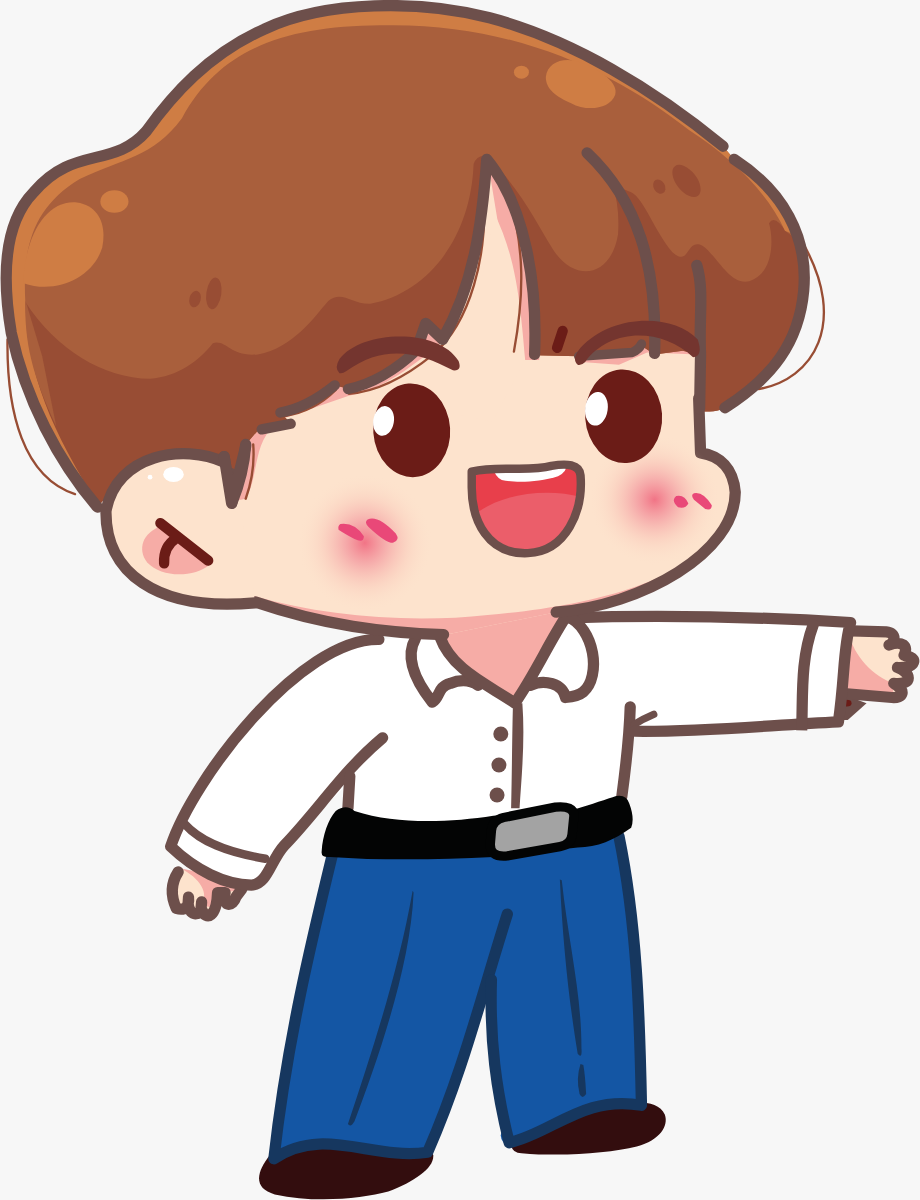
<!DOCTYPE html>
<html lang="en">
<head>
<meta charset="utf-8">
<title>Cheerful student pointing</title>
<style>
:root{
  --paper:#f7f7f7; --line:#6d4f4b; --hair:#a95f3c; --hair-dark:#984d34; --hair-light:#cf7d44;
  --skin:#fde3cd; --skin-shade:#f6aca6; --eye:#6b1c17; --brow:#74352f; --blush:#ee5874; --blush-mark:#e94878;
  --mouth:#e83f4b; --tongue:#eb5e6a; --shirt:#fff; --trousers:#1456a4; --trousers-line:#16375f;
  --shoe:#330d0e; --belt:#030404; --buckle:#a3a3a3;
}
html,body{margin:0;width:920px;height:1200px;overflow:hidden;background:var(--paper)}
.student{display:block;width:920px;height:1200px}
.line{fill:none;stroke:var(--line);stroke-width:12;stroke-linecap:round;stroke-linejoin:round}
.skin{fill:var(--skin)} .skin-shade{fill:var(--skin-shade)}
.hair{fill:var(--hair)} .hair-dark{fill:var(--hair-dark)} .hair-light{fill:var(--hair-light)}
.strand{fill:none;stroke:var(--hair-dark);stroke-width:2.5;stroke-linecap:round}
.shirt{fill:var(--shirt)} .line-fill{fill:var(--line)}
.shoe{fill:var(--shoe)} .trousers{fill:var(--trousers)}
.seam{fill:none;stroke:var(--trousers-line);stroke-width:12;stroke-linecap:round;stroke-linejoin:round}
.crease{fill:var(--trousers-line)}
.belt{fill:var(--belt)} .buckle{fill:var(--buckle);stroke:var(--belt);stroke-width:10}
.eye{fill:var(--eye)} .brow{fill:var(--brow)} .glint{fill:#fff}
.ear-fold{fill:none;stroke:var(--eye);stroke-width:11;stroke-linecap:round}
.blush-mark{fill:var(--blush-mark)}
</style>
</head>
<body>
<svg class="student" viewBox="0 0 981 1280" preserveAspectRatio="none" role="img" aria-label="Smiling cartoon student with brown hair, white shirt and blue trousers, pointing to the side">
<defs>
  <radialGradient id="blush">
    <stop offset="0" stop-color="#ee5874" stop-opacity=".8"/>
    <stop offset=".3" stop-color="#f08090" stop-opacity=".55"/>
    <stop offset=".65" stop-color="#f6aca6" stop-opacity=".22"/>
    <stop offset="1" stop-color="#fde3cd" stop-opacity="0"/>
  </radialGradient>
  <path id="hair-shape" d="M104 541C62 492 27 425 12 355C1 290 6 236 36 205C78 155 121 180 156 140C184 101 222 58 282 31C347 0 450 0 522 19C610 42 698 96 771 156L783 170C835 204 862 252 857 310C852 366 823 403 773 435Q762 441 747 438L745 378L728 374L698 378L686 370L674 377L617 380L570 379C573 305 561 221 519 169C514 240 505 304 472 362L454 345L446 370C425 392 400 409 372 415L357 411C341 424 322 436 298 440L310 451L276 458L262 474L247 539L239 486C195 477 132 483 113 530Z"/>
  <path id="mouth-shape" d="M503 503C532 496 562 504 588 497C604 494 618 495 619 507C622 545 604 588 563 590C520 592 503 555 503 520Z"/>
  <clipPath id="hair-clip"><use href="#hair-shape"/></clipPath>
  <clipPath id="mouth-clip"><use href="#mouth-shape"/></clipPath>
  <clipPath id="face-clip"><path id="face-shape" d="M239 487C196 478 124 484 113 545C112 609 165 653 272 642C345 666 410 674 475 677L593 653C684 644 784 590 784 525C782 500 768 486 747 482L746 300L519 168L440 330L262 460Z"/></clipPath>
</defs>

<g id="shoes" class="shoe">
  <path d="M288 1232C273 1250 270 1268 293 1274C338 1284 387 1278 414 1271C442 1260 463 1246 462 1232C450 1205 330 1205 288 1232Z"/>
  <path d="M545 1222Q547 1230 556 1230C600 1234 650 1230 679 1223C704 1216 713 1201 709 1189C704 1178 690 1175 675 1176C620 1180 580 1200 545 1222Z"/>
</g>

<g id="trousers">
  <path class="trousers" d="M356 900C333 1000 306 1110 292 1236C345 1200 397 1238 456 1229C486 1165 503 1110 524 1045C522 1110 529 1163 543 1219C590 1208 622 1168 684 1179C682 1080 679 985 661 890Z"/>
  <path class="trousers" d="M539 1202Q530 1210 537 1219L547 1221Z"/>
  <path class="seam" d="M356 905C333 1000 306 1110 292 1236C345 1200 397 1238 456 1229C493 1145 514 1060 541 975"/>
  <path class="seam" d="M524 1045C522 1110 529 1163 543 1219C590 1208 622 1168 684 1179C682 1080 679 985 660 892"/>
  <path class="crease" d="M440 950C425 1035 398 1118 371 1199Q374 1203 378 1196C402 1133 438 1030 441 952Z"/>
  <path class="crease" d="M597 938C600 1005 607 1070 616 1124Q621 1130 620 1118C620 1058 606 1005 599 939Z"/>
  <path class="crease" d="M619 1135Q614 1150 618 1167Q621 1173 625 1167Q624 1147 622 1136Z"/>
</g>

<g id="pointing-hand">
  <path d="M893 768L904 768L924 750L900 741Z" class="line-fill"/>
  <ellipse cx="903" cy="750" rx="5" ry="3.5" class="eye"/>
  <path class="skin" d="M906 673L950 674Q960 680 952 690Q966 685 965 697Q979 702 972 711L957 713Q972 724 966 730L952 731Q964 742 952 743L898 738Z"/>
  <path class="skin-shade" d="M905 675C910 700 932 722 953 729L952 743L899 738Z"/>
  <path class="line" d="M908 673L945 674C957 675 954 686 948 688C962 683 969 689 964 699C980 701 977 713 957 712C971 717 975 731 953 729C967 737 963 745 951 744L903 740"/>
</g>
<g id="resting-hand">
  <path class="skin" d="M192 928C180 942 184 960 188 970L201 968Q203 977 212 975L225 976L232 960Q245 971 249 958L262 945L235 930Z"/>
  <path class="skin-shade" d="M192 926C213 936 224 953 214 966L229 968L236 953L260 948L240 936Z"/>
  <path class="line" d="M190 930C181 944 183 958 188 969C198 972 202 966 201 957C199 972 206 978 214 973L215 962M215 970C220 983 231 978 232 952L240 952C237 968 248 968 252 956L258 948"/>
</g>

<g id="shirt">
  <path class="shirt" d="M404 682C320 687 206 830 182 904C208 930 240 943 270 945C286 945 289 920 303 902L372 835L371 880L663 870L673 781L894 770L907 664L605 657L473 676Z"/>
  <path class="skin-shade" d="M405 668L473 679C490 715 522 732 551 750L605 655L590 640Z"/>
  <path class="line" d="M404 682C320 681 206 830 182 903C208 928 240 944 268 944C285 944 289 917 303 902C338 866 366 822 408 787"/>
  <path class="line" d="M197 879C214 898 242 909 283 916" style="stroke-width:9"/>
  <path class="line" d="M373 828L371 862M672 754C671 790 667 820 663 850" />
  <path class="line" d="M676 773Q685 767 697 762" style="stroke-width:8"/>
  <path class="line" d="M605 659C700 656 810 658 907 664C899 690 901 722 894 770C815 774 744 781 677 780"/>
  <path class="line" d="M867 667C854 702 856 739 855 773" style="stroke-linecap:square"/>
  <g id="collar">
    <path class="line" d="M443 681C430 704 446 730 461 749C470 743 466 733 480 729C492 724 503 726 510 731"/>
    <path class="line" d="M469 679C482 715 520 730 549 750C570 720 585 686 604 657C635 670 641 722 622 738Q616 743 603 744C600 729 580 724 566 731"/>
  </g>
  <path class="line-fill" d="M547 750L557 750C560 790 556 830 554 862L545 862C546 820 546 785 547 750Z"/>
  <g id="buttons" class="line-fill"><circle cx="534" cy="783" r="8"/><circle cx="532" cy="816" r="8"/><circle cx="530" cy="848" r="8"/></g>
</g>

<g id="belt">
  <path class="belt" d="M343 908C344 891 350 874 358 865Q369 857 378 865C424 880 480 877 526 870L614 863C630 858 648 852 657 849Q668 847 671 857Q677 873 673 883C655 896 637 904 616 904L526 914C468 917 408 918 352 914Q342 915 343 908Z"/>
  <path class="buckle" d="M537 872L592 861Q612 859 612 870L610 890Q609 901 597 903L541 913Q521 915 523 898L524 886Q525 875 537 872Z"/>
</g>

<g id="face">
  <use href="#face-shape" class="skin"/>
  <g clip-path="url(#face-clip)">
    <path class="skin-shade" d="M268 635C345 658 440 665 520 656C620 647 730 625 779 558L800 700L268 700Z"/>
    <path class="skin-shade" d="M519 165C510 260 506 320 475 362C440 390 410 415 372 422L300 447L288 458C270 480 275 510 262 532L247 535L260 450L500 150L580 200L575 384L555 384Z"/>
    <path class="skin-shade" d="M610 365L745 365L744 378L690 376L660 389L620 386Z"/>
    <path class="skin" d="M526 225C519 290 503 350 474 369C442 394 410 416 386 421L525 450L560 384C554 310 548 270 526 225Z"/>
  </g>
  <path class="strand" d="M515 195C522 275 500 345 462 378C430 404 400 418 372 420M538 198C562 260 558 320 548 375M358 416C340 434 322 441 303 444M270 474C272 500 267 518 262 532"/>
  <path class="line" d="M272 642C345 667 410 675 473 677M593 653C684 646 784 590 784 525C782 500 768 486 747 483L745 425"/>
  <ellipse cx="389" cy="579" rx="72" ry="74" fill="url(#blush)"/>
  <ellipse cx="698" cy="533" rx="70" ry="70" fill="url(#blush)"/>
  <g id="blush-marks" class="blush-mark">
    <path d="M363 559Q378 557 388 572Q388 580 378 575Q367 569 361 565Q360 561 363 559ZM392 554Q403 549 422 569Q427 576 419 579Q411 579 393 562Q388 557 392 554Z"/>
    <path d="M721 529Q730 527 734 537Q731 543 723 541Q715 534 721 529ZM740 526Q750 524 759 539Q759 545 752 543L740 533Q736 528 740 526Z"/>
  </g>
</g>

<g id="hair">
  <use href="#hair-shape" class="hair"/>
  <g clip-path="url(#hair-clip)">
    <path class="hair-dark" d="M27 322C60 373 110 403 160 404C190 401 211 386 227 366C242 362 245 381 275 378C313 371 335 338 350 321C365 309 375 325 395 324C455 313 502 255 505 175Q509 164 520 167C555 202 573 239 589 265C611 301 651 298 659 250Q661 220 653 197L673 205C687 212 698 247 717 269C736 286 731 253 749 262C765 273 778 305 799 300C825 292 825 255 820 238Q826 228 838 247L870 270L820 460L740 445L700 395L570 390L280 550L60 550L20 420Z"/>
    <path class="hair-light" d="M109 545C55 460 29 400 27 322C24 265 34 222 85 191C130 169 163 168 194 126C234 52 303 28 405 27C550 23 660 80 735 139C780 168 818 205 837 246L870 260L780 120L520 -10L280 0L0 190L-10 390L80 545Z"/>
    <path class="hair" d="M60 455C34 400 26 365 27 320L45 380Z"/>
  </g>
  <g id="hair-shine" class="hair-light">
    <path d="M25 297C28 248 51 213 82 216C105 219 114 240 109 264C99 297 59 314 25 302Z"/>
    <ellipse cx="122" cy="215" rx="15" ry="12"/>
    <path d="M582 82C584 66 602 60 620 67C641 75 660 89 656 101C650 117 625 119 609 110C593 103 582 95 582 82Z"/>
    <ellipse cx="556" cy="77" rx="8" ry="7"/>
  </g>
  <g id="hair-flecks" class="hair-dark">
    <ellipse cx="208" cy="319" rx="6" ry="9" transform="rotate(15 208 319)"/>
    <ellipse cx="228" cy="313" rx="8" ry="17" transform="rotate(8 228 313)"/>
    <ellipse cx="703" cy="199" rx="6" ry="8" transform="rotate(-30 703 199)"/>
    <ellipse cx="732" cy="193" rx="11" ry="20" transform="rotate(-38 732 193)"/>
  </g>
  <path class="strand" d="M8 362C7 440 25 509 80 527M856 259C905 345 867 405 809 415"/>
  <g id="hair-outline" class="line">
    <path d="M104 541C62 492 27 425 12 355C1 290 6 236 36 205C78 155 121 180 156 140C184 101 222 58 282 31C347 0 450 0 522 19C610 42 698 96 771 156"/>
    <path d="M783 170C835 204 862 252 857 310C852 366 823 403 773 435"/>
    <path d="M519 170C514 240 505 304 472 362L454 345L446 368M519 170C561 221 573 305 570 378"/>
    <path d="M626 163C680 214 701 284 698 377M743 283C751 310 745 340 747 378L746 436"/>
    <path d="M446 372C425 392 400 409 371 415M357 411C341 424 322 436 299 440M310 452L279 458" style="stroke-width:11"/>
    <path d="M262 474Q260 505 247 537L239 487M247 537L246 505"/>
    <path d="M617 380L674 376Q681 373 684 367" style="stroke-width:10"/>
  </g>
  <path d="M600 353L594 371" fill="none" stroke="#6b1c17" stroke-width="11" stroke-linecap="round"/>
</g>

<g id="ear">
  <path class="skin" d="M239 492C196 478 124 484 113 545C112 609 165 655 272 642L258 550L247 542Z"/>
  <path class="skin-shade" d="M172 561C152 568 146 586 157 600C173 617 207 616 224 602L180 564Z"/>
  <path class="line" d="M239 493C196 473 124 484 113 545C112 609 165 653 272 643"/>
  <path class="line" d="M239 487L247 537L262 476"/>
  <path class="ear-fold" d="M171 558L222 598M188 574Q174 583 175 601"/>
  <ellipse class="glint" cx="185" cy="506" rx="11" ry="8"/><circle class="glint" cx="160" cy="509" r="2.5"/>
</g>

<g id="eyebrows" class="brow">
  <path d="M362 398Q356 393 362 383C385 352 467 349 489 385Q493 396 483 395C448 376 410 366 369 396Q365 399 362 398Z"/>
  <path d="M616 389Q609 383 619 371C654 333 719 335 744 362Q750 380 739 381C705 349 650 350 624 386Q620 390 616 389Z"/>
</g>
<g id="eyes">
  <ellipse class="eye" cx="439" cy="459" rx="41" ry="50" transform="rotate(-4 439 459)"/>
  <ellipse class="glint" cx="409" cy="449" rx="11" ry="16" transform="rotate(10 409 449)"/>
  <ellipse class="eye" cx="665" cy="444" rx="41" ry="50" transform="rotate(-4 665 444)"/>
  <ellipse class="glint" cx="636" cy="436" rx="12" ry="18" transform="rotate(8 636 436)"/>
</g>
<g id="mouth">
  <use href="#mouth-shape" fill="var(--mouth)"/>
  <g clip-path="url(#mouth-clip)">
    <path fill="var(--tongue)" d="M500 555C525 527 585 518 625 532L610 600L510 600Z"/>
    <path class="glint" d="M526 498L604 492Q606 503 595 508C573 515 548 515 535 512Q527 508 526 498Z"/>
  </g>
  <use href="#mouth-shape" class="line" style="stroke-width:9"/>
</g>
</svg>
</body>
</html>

..............................

- Brief -
The range runs from the line with "773Q685 767 697" up to and including the line with "659C700 656 810" in the listing above; please write out exactly those lines and nothing more.

- Task result -
  <path class="line" d="M676 773Q685 767 697 762" style="stroke-width:8"/>
  <path class="line" d="M605 659C700 656 810 658 907 664C899 690 901 722 894 770C815 774 744 781 677 780"/>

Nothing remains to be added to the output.